- **WORK INSTRUCTION**:
Report, in full, each line of the material below in which the string "blue" occurs.

- **DATA FOR THIS EXERCISE**:

▽

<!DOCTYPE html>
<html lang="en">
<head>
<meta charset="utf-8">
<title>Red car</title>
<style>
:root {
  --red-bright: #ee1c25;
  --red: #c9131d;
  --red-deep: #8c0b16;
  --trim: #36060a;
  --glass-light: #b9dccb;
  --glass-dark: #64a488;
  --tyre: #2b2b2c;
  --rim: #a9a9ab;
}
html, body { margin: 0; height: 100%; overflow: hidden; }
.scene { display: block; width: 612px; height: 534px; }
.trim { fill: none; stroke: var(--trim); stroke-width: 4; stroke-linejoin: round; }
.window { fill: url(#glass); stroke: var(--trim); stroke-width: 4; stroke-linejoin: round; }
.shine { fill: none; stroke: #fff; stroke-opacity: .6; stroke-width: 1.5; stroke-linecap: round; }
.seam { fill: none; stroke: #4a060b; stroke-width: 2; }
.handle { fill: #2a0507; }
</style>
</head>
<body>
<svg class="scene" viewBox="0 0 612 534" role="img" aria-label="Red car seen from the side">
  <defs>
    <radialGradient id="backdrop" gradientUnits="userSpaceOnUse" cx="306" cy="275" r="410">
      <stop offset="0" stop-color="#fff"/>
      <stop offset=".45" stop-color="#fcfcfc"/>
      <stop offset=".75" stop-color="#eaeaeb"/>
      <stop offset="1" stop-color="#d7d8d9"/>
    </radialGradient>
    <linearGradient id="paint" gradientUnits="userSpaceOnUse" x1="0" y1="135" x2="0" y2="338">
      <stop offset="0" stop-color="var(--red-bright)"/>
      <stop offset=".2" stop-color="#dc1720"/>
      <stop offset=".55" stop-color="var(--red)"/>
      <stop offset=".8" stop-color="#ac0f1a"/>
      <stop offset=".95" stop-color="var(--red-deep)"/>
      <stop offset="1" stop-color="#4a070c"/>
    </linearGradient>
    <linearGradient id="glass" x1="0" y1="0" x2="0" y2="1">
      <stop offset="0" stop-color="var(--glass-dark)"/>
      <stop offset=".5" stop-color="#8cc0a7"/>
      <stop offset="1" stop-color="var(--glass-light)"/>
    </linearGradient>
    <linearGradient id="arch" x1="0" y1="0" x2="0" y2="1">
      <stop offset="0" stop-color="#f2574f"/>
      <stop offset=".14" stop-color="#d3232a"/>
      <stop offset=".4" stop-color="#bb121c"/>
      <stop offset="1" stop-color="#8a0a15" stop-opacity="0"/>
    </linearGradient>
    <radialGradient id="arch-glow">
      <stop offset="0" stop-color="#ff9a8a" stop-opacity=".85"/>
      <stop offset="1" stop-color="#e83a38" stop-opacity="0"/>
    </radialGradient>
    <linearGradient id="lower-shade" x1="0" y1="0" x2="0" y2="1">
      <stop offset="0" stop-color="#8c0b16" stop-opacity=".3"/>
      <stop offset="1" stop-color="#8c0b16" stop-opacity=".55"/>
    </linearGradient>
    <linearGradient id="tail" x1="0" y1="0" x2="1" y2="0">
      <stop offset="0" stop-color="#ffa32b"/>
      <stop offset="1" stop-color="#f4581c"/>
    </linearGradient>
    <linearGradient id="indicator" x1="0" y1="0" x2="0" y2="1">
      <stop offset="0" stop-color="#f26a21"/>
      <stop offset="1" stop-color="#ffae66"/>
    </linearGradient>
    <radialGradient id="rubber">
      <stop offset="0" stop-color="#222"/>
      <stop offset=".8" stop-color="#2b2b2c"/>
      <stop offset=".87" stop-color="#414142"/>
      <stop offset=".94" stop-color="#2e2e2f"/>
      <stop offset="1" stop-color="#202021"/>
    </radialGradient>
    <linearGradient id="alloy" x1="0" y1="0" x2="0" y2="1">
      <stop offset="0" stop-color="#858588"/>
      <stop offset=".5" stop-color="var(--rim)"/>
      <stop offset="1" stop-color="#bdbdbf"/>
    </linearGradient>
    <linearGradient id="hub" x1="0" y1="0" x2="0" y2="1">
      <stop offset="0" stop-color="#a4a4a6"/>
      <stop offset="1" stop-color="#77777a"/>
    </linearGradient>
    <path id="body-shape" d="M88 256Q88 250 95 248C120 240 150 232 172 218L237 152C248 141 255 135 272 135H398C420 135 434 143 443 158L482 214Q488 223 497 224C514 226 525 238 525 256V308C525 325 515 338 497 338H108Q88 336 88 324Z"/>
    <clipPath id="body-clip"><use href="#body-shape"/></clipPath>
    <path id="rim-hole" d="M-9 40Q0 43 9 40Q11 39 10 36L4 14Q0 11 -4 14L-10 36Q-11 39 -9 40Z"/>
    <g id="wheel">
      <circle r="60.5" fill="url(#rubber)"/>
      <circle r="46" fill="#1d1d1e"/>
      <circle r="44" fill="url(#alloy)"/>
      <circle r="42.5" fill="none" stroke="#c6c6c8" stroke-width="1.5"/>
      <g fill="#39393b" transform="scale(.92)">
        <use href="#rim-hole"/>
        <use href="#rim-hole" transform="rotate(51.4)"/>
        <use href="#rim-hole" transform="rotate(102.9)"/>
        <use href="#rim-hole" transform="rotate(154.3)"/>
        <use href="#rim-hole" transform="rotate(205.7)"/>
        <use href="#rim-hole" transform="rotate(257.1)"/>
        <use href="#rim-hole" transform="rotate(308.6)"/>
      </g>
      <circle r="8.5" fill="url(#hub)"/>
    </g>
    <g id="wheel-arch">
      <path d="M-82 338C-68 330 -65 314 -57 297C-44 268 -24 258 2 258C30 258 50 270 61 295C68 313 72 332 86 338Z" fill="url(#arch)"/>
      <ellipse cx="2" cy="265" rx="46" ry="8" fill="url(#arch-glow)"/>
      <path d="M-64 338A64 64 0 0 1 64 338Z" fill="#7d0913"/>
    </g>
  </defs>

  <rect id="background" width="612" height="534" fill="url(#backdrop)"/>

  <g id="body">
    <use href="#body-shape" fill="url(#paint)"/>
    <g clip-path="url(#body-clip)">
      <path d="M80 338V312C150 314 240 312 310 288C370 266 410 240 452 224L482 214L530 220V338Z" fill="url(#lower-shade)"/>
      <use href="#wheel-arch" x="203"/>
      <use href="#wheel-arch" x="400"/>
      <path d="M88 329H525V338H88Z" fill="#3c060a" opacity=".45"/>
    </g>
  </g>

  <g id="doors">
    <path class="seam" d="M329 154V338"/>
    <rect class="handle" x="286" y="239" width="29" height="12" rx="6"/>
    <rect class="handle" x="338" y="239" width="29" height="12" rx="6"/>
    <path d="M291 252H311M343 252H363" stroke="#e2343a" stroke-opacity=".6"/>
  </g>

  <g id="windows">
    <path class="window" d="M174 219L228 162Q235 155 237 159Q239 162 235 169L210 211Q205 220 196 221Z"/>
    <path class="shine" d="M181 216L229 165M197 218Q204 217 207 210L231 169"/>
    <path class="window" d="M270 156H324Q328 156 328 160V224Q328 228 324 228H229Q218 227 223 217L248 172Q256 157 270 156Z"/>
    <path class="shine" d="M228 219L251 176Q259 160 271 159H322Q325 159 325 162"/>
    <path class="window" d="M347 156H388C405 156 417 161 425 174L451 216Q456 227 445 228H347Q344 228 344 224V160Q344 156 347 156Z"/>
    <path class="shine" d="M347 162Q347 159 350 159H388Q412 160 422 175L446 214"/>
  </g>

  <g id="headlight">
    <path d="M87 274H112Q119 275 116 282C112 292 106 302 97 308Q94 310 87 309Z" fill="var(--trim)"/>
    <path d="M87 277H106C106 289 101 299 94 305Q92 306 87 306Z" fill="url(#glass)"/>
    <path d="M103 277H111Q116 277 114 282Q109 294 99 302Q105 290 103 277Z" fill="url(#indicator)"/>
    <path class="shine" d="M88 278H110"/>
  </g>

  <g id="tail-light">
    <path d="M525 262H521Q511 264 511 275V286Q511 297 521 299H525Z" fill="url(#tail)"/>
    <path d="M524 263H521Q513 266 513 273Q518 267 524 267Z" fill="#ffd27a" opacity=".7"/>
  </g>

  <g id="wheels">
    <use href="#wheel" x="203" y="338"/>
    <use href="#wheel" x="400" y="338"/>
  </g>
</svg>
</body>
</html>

△
▽

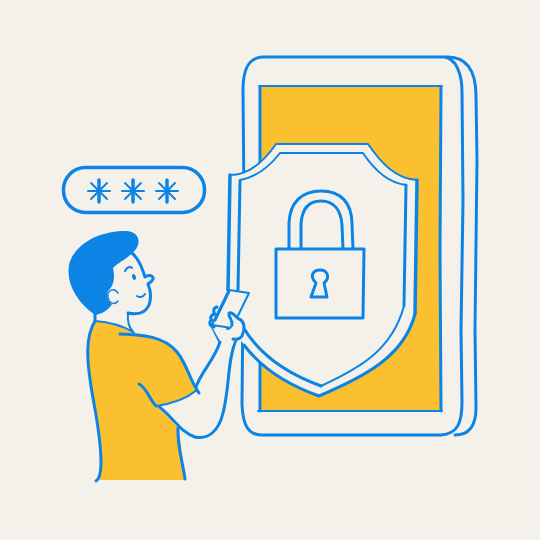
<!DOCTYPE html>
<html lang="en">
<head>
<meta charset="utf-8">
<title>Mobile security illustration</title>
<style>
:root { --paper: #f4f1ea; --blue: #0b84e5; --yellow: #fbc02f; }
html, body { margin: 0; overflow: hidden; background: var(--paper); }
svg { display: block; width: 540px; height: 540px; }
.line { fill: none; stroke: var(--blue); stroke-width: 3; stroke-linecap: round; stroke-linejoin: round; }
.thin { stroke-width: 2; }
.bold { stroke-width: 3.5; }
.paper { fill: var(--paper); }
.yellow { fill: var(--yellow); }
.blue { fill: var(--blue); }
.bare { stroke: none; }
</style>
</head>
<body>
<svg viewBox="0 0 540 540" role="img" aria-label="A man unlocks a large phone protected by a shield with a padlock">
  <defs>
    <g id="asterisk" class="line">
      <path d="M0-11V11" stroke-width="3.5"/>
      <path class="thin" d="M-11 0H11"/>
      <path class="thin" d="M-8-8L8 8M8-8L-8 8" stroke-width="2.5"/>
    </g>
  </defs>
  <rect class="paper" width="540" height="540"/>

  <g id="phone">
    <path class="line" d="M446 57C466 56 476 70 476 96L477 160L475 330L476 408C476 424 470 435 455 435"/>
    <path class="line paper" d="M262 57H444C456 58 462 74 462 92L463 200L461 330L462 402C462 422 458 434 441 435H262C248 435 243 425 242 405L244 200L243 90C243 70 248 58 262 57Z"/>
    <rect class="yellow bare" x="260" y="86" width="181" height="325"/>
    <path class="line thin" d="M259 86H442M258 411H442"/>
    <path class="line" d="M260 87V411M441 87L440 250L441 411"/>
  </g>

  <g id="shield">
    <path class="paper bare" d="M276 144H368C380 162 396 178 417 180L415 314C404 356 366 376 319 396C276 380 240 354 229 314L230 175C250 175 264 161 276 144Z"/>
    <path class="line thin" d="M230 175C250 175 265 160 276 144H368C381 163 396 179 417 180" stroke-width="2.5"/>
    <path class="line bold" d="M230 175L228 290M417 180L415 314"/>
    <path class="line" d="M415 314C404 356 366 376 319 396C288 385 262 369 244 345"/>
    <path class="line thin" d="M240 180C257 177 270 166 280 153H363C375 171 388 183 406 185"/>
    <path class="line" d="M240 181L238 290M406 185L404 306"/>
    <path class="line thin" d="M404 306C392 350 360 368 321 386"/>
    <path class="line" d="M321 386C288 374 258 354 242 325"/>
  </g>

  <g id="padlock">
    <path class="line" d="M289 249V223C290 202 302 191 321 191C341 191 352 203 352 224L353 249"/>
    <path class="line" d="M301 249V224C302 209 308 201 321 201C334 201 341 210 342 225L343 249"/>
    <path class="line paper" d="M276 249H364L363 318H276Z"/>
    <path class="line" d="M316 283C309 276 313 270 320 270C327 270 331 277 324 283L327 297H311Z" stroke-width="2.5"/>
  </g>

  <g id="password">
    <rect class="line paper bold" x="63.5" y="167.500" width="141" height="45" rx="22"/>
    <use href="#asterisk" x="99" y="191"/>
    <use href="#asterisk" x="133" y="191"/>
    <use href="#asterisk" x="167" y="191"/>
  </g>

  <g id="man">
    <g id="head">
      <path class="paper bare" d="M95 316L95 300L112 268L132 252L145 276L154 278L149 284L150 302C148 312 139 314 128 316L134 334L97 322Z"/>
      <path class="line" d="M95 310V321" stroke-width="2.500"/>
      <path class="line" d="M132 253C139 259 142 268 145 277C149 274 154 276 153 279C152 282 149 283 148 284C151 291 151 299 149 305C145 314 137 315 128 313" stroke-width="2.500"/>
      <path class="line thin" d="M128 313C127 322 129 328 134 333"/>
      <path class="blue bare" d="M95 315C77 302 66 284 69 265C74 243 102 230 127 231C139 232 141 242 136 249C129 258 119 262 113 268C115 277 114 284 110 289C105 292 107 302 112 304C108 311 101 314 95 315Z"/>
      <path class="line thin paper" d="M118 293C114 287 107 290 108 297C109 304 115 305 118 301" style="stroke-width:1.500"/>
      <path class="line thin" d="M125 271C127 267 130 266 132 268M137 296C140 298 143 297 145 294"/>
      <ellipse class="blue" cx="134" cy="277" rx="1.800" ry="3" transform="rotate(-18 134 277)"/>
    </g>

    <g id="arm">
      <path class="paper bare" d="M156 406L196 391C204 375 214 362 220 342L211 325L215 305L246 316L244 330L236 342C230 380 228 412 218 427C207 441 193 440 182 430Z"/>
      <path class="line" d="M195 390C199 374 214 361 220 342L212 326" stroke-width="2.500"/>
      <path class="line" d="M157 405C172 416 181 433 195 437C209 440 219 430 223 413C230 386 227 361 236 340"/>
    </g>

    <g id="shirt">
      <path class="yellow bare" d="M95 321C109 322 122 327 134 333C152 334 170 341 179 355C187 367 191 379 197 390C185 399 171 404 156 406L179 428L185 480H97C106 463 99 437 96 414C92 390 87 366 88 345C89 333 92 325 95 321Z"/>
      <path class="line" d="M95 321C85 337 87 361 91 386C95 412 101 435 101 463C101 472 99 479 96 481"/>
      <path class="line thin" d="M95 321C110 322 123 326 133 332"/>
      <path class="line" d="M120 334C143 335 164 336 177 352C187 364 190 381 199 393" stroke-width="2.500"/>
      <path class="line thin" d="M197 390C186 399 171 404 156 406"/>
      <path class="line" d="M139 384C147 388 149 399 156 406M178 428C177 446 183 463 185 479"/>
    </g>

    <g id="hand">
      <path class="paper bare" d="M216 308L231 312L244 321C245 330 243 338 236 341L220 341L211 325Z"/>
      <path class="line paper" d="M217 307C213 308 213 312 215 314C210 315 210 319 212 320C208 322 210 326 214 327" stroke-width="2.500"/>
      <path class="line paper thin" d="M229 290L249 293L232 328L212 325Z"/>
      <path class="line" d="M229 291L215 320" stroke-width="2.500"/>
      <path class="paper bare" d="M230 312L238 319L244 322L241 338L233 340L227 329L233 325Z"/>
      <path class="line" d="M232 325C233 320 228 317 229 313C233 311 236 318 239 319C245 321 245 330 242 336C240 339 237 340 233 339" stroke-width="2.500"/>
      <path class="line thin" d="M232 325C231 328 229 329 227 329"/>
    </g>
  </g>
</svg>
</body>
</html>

△

- **ANSWER SECTION**:
:root { --paper: #f4f1ea; --blue: #0b84e5; --yellow: #fbc02f; }
.line { fill: none; stroke: var(--blue); stroke-width: 3; stroke-linecap: round; stroke-linejoin: round; }
.blue { fill: var(--blue); }
      <path class="blue bare" d="M95 315C77 302 66 284 69 265C74 243 102 230 127 231C139 232 141 242 136 249C129 258 119 262 113 268C115 277 114 284 110 289C105 292 107 302 112 304C108 311 101 314 95 315Z"/>
      <ellipse class="blue" cx="134" cy="277" rx="1.800" ry="3" transform="rotate(-18 134 277)"/>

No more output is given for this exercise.